### Task goal
State how many lines of the records include the word "fract"; the reply is that number alone.

### Data records

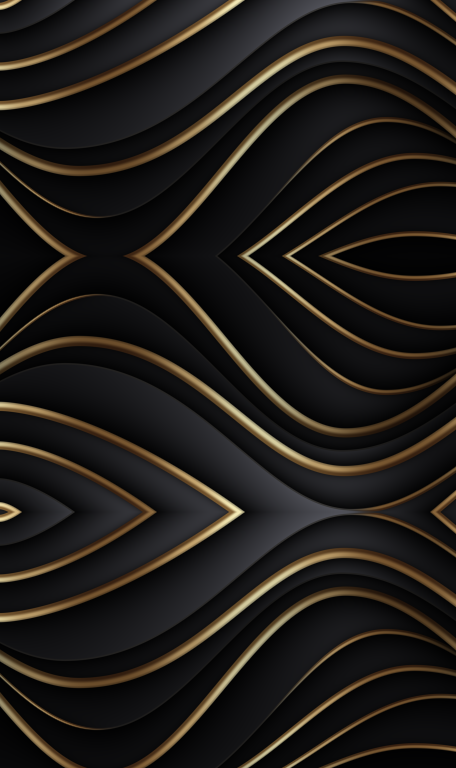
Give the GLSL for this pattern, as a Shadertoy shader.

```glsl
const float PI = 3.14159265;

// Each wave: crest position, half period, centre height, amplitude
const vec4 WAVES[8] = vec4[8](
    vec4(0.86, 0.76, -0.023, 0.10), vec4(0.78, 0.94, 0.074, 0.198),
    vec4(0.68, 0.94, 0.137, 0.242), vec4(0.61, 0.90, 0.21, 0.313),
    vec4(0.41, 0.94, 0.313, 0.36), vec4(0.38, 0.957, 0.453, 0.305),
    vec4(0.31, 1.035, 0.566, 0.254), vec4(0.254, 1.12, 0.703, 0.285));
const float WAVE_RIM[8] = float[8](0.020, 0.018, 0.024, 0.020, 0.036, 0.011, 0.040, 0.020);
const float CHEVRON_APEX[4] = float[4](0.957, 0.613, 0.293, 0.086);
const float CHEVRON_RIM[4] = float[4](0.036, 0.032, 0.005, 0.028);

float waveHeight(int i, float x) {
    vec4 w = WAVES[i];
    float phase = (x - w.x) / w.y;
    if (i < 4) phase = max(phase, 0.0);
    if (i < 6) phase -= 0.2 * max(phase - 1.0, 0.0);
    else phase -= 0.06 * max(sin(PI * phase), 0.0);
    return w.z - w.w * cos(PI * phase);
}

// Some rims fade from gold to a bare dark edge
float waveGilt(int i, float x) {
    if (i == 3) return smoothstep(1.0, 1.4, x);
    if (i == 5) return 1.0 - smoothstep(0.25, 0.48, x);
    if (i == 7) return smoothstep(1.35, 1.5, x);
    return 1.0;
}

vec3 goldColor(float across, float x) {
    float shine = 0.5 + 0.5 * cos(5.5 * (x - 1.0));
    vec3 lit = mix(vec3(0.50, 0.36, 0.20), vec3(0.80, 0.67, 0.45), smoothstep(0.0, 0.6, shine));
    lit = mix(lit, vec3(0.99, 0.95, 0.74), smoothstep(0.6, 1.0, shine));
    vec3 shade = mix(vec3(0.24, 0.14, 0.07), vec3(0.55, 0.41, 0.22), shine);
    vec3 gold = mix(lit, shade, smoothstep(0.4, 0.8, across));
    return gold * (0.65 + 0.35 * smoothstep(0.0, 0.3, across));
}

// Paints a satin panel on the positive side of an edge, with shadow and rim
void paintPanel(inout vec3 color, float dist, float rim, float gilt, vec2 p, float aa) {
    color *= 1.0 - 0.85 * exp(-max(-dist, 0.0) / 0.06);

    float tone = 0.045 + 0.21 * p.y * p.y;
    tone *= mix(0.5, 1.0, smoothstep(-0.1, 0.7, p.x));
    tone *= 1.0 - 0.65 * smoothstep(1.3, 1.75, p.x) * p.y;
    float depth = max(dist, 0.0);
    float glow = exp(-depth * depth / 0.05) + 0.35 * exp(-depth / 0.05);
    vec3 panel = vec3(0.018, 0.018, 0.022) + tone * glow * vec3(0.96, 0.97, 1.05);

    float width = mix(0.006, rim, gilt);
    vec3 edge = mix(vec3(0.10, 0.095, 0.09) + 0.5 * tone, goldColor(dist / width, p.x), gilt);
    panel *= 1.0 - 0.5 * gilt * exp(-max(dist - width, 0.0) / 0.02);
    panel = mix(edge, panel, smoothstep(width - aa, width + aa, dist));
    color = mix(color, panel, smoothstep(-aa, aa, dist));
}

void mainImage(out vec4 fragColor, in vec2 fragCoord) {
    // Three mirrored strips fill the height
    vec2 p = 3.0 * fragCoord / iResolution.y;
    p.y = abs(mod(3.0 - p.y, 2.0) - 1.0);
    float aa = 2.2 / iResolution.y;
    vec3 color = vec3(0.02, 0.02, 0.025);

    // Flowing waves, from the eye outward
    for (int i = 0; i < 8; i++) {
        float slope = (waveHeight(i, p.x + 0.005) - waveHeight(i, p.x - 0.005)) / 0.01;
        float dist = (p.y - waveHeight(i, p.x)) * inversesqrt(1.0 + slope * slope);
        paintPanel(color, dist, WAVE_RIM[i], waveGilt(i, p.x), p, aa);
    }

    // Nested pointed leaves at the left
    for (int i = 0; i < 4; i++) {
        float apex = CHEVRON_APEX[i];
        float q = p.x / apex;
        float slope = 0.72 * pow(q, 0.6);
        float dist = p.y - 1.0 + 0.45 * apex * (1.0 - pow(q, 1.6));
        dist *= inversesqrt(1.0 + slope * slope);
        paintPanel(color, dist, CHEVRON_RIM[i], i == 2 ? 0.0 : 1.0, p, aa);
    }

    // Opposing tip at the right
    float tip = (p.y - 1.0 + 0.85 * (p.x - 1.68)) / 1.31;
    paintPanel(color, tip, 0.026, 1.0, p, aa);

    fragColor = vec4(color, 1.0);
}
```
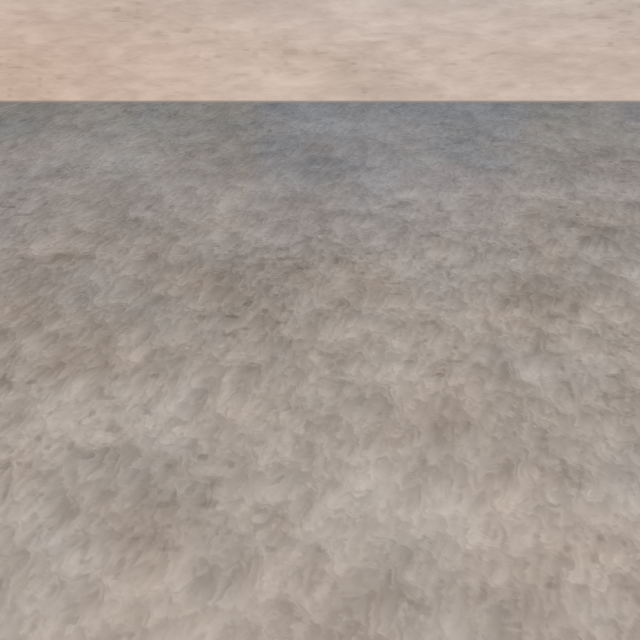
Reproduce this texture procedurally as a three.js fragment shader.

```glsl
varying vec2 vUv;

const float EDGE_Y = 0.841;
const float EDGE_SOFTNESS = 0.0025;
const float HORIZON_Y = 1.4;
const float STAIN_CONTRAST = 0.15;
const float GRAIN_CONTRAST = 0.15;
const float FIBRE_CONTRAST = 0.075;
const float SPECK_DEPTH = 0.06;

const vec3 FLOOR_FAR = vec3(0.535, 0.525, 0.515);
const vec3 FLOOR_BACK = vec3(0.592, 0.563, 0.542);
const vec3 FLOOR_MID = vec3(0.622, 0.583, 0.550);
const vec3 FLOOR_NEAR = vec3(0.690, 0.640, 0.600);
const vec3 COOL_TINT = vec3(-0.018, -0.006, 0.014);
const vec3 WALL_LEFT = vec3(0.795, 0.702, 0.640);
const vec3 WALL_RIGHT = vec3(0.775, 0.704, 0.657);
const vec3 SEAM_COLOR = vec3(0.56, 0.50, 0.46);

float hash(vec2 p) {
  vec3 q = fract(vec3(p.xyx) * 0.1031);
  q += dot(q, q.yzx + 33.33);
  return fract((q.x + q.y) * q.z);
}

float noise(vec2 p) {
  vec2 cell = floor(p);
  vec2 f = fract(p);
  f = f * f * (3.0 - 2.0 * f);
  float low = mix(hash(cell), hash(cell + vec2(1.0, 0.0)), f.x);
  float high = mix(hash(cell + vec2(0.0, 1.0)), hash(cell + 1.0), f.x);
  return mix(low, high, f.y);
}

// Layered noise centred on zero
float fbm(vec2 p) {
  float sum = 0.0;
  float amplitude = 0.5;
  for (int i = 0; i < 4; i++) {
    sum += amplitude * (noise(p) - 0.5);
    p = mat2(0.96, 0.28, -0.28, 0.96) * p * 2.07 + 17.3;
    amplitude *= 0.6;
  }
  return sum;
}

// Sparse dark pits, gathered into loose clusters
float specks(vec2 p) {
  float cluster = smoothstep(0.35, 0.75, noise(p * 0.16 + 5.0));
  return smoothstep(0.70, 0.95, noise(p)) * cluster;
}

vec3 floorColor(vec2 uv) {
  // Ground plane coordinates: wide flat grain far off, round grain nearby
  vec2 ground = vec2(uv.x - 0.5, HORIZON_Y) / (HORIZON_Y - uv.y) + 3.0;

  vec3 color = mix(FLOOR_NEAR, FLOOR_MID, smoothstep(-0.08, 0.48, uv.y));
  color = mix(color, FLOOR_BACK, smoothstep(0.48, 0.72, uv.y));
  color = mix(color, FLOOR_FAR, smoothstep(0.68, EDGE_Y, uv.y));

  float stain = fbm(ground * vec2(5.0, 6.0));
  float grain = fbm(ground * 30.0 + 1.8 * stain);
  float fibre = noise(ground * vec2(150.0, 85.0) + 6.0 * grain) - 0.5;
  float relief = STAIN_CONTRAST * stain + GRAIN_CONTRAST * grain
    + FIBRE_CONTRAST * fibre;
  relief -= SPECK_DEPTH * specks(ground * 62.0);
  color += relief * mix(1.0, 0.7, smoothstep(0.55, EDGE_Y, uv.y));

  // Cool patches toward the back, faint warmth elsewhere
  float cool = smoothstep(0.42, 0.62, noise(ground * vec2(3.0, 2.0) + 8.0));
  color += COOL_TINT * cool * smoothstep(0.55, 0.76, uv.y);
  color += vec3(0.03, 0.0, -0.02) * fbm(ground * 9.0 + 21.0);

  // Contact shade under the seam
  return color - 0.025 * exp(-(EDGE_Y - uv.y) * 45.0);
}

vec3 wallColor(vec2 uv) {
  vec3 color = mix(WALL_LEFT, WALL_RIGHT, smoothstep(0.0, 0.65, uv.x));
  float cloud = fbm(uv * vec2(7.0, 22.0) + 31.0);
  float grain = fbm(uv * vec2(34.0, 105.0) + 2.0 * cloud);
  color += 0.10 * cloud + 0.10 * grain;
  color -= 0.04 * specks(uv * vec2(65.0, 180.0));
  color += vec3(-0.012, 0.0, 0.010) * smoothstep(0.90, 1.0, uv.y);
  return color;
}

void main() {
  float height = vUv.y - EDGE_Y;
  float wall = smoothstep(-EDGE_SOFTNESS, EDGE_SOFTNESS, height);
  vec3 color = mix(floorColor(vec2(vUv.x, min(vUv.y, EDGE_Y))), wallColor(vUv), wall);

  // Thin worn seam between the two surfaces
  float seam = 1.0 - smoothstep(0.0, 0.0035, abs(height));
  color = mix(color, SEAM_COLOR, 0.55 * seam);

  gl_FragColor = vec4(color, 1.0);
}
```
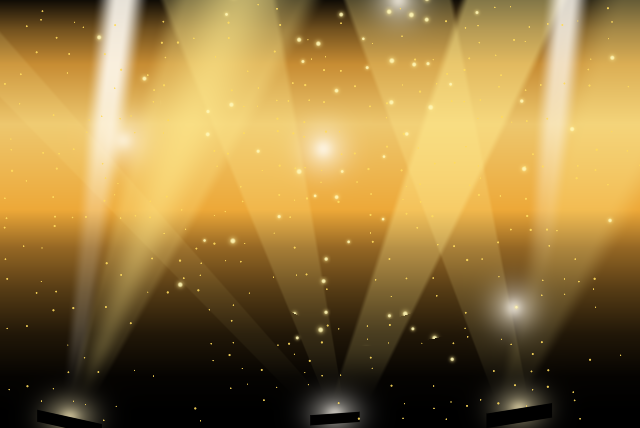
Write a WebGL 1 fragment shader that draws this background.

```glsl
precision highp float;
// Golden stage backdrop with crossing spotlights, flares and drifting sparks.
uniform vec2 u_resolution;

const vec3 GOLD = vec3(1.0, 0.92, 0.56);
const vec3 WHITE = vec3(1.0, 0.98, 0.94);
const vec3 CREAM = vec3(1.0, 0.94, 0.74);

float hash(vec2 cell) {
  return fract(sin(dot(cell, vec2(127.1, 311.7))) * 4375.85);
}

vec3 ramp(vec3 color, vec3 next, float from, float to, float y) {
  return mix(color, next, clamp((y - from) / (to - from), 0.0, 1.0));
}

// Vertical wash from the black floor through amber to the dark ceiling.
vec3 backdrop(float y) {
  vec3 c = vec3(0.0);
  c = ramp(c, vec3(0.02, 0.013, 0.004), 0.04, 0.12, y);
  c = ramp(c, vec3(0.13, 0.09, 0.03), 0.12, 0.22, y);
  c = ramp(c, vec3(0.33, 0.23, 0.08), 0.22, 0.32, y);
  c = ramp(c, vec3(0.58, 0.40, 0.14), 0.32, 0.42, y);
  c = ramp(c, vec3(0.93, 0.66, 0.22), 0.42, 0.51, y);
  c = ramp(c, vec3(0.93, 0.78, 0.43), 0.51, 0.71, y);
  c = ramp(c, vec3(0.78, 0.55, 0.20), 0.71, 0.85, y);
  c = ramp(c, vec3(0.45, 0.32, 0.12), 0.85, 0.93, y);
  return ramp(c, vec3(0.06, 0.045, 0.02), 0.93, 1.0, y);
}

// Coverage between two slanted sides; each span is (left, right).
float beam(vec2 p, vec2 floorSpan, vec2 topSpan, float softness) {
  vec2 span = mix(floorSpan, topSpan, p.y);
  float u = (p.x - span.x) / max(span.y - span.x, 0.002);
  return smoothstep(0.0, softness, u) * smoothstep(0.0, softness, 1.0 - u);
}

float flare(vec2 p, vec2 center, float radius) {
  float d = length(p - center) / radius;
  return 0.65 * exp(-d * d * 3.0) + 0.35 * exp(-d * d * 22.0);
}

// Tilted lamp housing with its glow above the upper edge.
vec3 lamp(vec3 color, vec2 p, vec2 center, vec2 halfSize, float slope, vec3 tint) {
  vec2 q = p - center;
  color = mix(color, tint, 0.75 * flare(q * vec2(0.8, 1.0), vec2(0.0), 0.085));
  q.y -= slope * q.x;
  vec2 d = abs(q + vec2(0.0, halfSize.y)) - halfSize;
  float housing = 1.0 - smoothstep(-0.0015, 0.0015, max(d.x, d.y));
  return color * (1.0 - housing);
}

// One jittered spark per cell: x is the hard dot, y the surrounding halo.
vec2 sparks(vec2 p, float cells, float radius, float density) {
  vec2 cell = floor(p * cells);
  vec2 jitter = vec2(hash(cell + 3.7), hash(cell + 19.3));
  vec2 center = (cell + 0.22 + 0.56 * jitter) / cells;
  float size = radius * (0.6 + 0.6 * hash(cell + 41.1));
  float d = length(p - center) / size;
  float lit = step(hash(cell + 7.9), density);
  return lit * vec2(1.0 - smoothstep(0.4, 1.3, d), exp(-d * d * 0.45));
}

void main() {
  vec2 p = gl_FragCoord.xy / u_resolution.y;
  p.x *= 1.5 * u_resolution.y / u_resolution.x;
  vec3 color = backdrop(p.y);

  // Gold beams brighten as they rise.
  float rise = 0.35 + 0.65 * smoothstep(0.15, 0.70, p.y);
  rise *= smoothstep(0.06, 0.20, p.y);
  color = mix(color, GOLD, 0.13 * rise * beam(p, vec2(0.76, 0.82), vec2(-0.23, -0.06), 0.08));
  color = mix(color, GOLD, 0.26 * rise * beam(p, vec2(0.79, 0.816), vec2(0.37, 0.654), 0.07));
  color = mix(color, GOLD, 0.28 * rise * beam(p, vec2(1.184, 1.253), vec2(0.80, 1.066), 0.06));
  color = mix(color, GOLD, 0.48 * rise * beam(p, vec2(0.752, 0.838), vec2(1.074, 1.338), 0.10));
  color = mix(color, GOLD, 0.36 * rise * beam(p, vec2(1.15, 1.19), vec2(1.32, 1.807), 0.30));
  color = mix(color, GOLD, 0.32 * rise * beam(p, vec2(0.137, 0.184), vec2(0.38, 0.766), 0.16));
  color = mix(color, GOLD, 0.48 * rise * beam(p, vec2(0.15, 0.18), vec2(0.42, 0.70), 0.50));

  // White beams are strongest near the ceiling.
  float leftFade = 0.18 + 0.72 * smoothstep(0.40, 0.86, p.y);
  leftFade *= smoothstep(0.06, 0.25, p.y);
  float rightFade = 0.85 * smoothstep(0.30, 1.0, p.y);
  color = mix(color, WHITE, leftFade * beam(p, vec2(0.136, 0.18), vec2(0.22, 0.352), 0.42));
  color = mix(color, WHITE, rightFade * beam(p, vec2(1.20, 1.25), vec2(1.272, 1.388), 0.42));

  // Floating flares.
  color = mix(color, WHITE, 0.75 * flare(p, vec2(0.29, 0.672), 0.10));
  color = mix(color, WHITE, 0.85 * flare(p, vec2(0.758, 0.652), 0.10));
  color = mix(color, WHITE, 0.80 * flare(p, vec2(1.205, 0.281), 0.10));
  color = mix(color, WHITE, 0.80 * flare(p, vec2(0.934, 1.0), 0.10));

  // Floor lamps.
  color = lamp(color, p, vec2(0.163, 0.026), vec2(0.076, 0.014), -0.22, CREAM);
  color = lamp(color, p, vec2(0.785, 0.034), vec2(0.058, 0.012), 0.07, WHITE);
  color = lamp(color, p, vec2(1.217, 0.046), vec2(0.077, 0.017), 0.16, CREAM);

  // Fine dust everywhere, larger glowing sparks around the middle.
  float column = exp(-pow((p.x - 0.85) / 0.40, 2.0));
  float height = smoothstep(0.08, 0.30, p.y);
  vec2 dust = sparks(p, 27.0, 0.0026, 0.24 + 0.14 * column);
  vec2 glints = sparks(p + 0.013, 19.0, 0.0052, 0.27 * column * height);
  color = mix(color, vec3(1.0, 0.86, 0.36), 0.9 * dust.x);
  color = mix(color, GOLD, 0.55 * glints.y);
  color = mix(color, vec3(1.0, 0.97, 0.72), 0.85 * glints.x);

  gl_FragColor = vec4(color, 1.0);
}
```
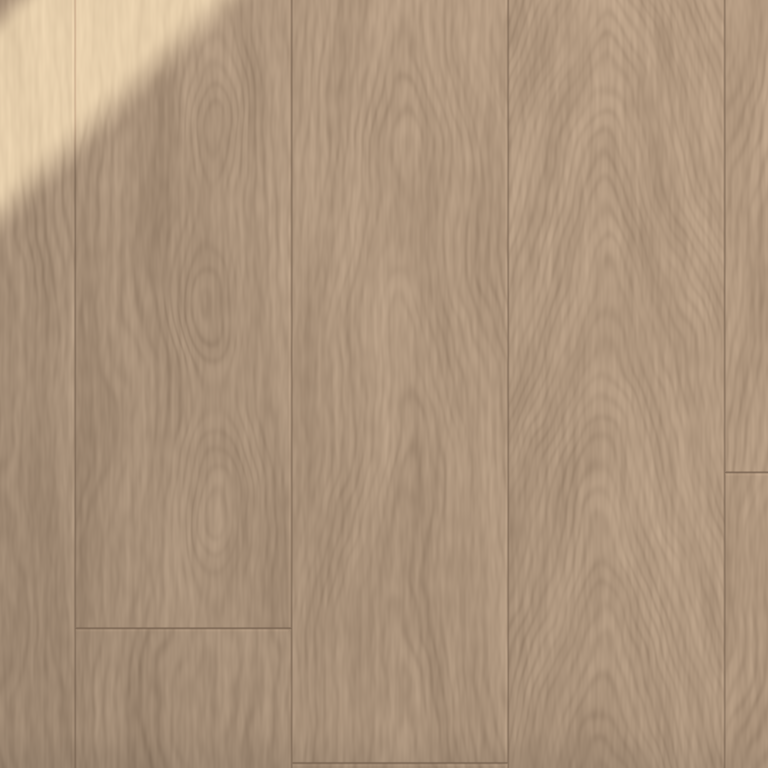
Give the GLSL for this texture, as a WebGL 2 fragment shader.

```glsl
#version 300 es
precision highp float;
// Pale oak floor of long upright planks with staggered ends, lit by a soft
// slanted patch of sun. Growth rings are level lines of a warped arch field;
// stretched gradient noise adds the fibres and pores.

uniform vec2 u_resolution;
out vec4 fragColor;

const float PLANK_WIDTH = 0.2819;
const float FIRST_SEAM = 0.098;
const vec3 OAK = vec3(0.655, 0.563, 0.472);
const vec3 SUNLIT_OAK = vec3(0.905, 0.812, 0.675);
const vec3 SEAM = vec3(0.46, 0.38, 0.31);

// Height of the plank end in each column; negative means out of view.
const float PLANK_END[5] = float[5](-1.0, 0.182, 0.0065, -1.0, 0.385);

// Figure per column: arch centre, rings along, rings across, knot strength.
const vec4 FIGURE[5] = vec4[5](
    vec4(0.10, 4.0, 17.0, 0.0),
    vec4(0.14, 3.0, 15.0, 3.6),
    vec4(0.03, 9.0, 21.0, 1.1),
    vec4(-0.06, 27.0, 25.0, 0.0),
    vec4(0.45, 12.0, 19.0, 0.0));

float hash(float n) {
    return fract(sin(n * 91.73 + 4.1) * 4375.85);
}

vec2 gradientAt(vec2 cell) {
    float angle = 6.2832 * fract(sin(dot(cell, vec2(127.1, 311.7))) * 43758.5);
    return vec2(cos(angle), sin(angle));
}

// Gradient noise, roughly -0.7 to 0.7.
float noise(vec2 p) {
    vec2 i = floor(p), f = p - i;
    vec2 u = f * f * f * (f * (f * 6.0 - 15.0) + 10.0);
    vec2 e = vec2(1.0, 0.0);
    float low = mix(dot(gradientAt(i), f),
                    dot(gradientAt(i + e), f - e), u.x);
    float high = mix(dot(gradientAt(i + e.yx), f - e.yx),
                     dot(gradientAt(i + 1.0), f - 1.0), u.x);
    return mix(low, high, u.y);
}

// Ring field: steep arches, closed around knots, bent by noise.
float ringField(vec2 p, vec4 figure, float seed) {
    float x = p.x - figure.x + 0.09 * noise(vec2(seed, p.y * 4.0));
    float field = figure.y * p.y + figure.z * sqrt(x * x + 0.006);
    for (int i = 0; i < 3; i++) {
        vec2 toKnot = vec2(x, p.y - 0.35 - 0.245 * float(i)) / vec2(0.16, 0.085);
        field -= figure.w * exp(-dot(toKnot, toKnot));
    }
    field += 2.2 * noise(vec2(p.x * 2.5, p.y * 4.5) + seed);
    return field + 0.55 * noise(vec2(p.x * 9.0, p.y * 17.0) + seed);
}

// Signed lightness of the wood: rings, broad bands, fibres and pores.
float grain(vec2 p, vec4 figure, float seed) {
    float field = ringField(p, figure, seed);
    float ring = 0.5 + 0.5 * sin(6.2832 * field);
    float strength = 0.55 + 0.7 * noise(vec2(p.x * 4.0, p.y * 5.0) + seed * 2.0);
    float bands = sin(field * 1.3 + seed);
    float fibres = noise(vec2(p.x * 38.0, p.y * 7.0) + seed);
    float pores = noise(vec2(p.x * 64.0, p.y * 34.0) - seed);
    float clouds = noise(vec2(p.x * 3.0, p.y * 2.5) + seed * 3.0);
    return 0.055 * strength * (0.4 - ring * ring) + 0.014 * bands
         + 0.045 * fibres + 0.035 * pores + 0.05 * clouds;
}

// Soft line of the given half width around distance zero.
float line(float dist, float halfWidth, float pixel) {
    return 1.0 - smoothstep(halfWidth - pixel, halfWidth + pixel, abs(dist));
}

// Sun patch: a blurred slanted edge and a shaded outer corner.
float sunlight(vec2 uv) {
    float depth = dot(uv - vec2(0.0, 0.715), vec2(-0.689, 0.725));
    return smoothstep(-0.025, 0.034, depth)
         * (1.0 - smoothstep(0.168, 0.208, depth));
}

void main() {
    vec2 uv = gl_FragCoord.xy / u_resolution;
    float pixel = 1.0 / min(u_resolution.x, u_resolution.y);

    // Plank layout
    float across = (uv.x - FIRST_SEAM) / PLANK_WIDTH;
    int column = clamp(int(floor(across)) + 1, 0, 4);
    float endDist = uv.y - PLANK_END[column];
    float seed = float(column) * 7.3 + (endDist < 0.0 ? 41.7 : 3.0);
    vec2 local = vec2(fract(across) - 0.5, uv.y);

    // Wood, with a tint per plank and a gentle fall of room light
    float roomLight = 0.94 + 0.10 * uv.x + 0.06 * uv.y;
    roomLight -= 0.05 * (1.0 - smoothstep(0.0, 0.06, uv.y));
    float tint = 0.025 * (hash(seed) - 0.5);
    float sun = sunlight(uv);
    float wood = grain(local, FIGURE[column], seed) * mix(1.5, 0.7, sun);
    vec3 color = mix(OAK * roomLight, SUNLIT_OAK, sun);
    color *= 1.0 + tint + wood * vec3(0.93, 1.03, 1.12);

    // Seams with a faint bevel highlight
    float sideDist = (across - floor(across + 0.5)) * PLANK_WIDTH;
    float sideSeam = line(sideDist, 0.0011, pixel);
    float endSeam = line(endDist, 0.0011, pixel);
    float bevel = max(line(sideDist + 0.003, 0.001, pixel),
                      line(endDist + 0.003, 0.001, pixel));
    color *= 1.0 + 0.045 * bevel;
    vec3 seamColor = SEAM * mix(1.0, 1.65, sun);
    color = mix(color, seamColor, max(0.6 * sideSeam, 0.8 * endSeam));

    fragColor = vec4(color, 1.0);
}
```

### Solution to the problem
7